Infographic by Emiliana Cardinale.
The Supreme Court decision in Hazelwood School District v. Kuhlmeier in 1988 limited freedom of speech for high school journalism students by giving administrators the right to censor school publications. The guidelines were vague and therefore allowed the censorship of practically anything the administrators disapproved of.
Since this decision, legislators have responded by passing and writing laws to provide all students with more freedom. Last year, the John Wall New Voices Act, an act that increases freedom of speech for student journalists, unanimously passed through the state legislature in North Dakota. Following this, people in 20 states came forward to work on New Voices laws across the country.
“This unanimous passage gained a lot of attention and really jump started the movement across the nation,” said Maryland-D.C. Scholastic Press Association President Gary Clites. “Similar New Voices Acts have been introduced in four states including Maryland. The New Voices Maryland Act is largely based on that North Dakota Bill.”
The New Voices Act of Maryland has officially been introduced for passage as Senate Bill 764. The Senate Education Health and Environmental Affairs Committee will hear testimony for the bill on March 2.
After the North Dakota bill passed, Clites felt that attitudes had changed and reached out to Senator Jamin Raskin about the possibility of a bill for Maryland. He also contacted the Student Press Law Center (SPLC) Executive Director Frank LoMonte who has contributed greatly to the Maryland New Voices bill.
“Several legislators have expressed interest in being sponsors, and now it’s just a matter of deciding who wants to sign on and file the bill,” LoMonte said. “We feel confident that a bill will be filed in the 2016 legislative session, and it could be voted on as soon as this spring, in time to become law for the next school year.”
The act not only aims to increase students’ freedom and protect journalism teachers from retribution for their student’s actions, but it also aims to help establish when censorship is appropriate.
“The truth is that in most cases when administrators have censored school publications and students have asserted their rights, the local press, PTAs and school communities have supported the students,” Clites said. “In most cases, the administrators have been forced to eventually allow students to publish the censored articles, embarrassing administrators and schools. Better guidance as to when censorship is appropriate and when it is not will help administrators avoid these embarrassing situations.”
Providing guidelines for what can and cannot be appropriately censored is also beneficial to administrators as well as students and advisers.
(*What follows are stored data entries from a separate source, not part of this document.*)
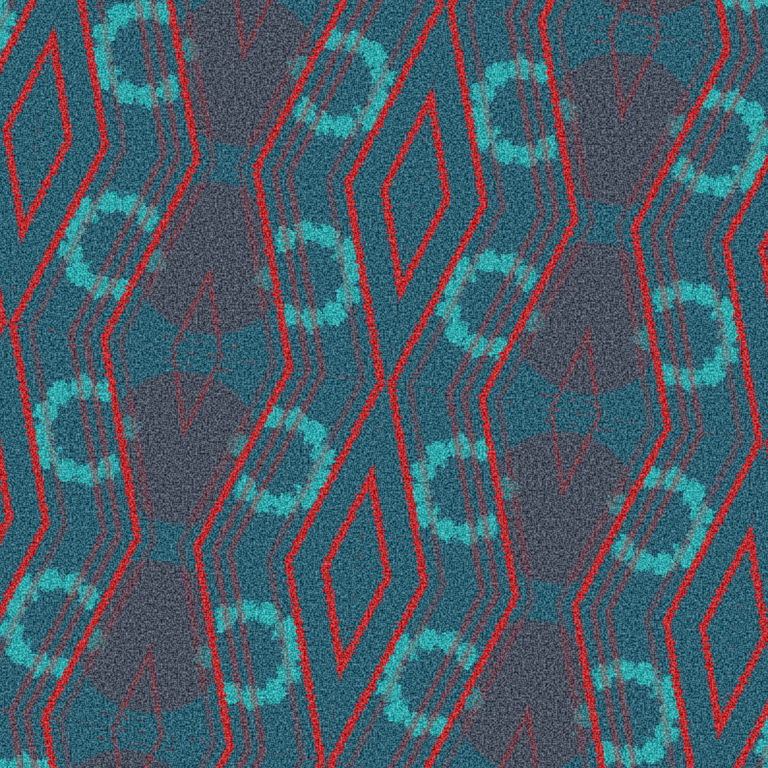
Give the GLSL for this pattern, as a three.js fragment shader.

```glsl
// Tilted zigzag bands with nested diamonds, tile wreaths and dusky discs, all under a fine grain.
varying vec2 vUv;

const vec3 TEAL = vec3(0.175, 0.375, 0.44);
const vec3 DUSK = vec3(0.285, 0.315, 0.37);
const vec3 TURQUOISE = vec3(0.19, 0.66, 0.67);
const vec3 RED = vec3(0.77, 0.16, 0.17);

const vec2 CENTRE = vec2(0.5026, 0.5013); // a crossing of the zigzags
const float PERIOD = 0.4985;              // repeat, in canvas widths
const float TILT = 0.156;                 // radians

// Lengths below are in repeats.
const float SOFT = 0.004;
const float PINCH = 0.013;      // half gap where zigzags meet
const float SLOPE = 0.334;      // sideways run of the zigzag
const float BAND = 0.2415;      // from inner to outer red line
const float RED_HALF = 0.0098;
const float FAINT_HALF = 0.0088;
const float FAINT_MIX = 0.38;
const float DISC_RADIUS = 0.2;
const vec2 WREATH_CENTRE = vec2(0.242, 0.245);
const float WREATH_RADIUS = 0.115;
const float WREATH_TURN = -0.23;
const float TILE_SIZE = 0.029;
const float ROUGHNESS = 0.011;
const float GRAIN = 0.27;

vec2 gradient(vec2 cell) {
  vec3 h = fract(cell.xyx * vec3(0.1031, 0.1030, 0.0973));
  h += dot(h, h.yzx + 33.33);
  float angle = 6.28318 * fract((h.x + h.y) * h.z);
  return vec2(cos(angle), sin(angle));
}

float gradientNoise(vec2 p) {
  vec2 i = floor(p), f = fract(p);
  vec2 w = f * f * f * (f * (f * 6.0 - 15.0) + 10.0);
  vec2 r = vec2(1.0, 0.0);
  float low = mix(dot(gradient(i), f), dot(gradient(i + r), f - r), w.x);
  float high = mix(dot(gradient(i + r.yx), f - r.yx), dot(gradient(i + 1.0), f - 1.0), w.x);
  return mix(low, high, w.y);
}

vec2 noisePair(vec2 p) {
  return vec2(gradientNoise(p), gradientNoise(p + 71.3));
}

float fill(float d) {
  return 1.0 - smoothstep(-SOFT, SOFT, d);
}

float stroke(float d, float halfWidth) {
  return fill(abs(d) - halfWidth);
}

float diamond(vec2 p, vec2 size) {
  p = abs(p);
  return (p.x / size.x + p.y / size.y - 1.0) * size.x * size.y / length(size);
}

float hexagon(vec2 p, float apothem) {
  p = abs(p);
  return max(p.y, dot(p, vec2(0.866, 0.5))) - apothem;
}

// Ring of twelve tiles; the places either side of the outer tile stay empty.
float wreath(vec2 p) {
  float d = 1.0;
  for (int k = 0; k < 12; k++) {
    if (k == 1 || k == 11) continue;
    float angle = WREATH_TURN + float(k) * 0.523599;
    vec2 axis = vec2(cos(angle), sin(angle));
    vec2 local = vec2(dot(p, axis), dot(p, vec2(-axis.y, axis.x)));
    d = min(d, hexagon(local - vec2(WREATH_RADIUS, 0.0), TILE_SIZE));
  }
  return d;
}

void main() {
  // Tilted grid, folded into one quarter of the repeat
  float c = cos(TILT), s = sin(TILT);
  vec2 d = (vUv - CENTRE) / PERIOD;
  vec2 grid = vec2(d.x * c - d.y * s, d.x * s + d.y * c);
  grid += ROUGHNESS * noisePair(vUv * 210.0);
  vec2 q = abs(fract(grid + 0.5) - 0.5);

  float across = (q.x - PINCH - SLOPE * q.y) / sqrt(1.0 + SLOPE * SLOPE);
  float scale = 1.0 / sqrt(1.0 + SLOPE * SLOPE);
  float corridor = fill(BAND * scale - across);

  // Discs in the outer corridor
  float disc = fill(length(q - vec2(0.5, 0.25)) - DISC_RADIUS) * corridor;
  vec3 color = mix(TEAL, DUSK, disc);

  // Wreaths with ragged tiles and stray chips
  vec2 ring = q - WREATH_CENTRE + 0.017 * noisePair(q * 48.0);
  float tiles = fill(wreath(ring));
  float chips = stroke(length(ring) - 0.142, 0.006)
    * smoothstep(0.12, 0.25, gradientNoise(q * 62.0 + 9.0)) * step(0.0, ring.x);
  color = mix(color, TURQUOISE, max(tiles, 0.6 * chips) * mix(1.0, 0.48, corridor));

  // Faint companion lines and corridor diamonds
  float faint = stroke(across - 0.050 * scale, FAINT_HALF) * 0.7;
  faint = max(faint, stroke(across - 0.154 * scale, FAINT_HALF));
  faint = max(faint, stroke(across - 0.193 * scale, FAINT_HALF));
  faint = max(faint, stroke(across - 0.285 * scale, FAINT_HALF) * 0.6);
  faint = max(faint, stroke(diamond(q - vec2(0.5, 0.0), vec2(0.063, 0.209)), 0.006));

  // Broken dashes along the mirror axes
  float dashes = max(stroke(q.y, 0.002), stroke(q.y - 0.032, 0.002) * step(0.4, q.x));
  dashes = max(dashes, stroke(q.x, 0.002) * 0.5);
  faint = max(faint, 1.5 * dashes * smoothstep(0.0, 0.2, gradientNoise(grid * 38.0)));
  color = mix(color, RED, faint * FAINT_MIX);

  // Strong zigzags and inner diamonds
  float strong = max(stroke(across, RED_HALF), stroke(across - BAND * scale, RED_HALF));
  strong = max(strong, stroke(diamond(q - vec2(0.0, 0.5), vec2(0.083, 0.255)), RED_HALF));
  color = mix(color, RED, strong * 0.95);

  // Grain
  float grain = gradientNoise(vUv * 397.0) + 0.5 * gradientNoise(vUv * 190.0 + 5.0);
  gl_FragColor = vec4(clamp(color + GRAIN * grain, 0.0, 1.0), 1.0);
}
```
“A New Voices law lays out limited reasons that a public school or college could censor speech in school-affiliated media,” LoMonte said. “The journalism that is getting censored today that won’t be censored if New Voices becomes the law is journalism that exposes unflattering truths about a school or journalism that takes on sensitive social or political issues. Schools would be forbidden from censoring or punishing student journalists just for reasons of PR image control, which is by far the most common reason that students report being censored today.”
According to Clites, by teaching children from the time they begin school that they have a right to express themselves, the school system can demonstrate to the public, especially the younger population, how to utilize their freedom of speech.
“If we want to teach students that America guarantees freedom of speech and of the press, they must see that modeled in the schools they grow up in,” Clites said. “This bill is a step toward teaching our high school students that their rights under the Constitution are real and are an important part of citizenship in the USA.”
Maryland citizens who feel compelled to support the bill can contact their legislators to let it be known. Log onto http://mgaleg.maryland.gov/ to find legislators.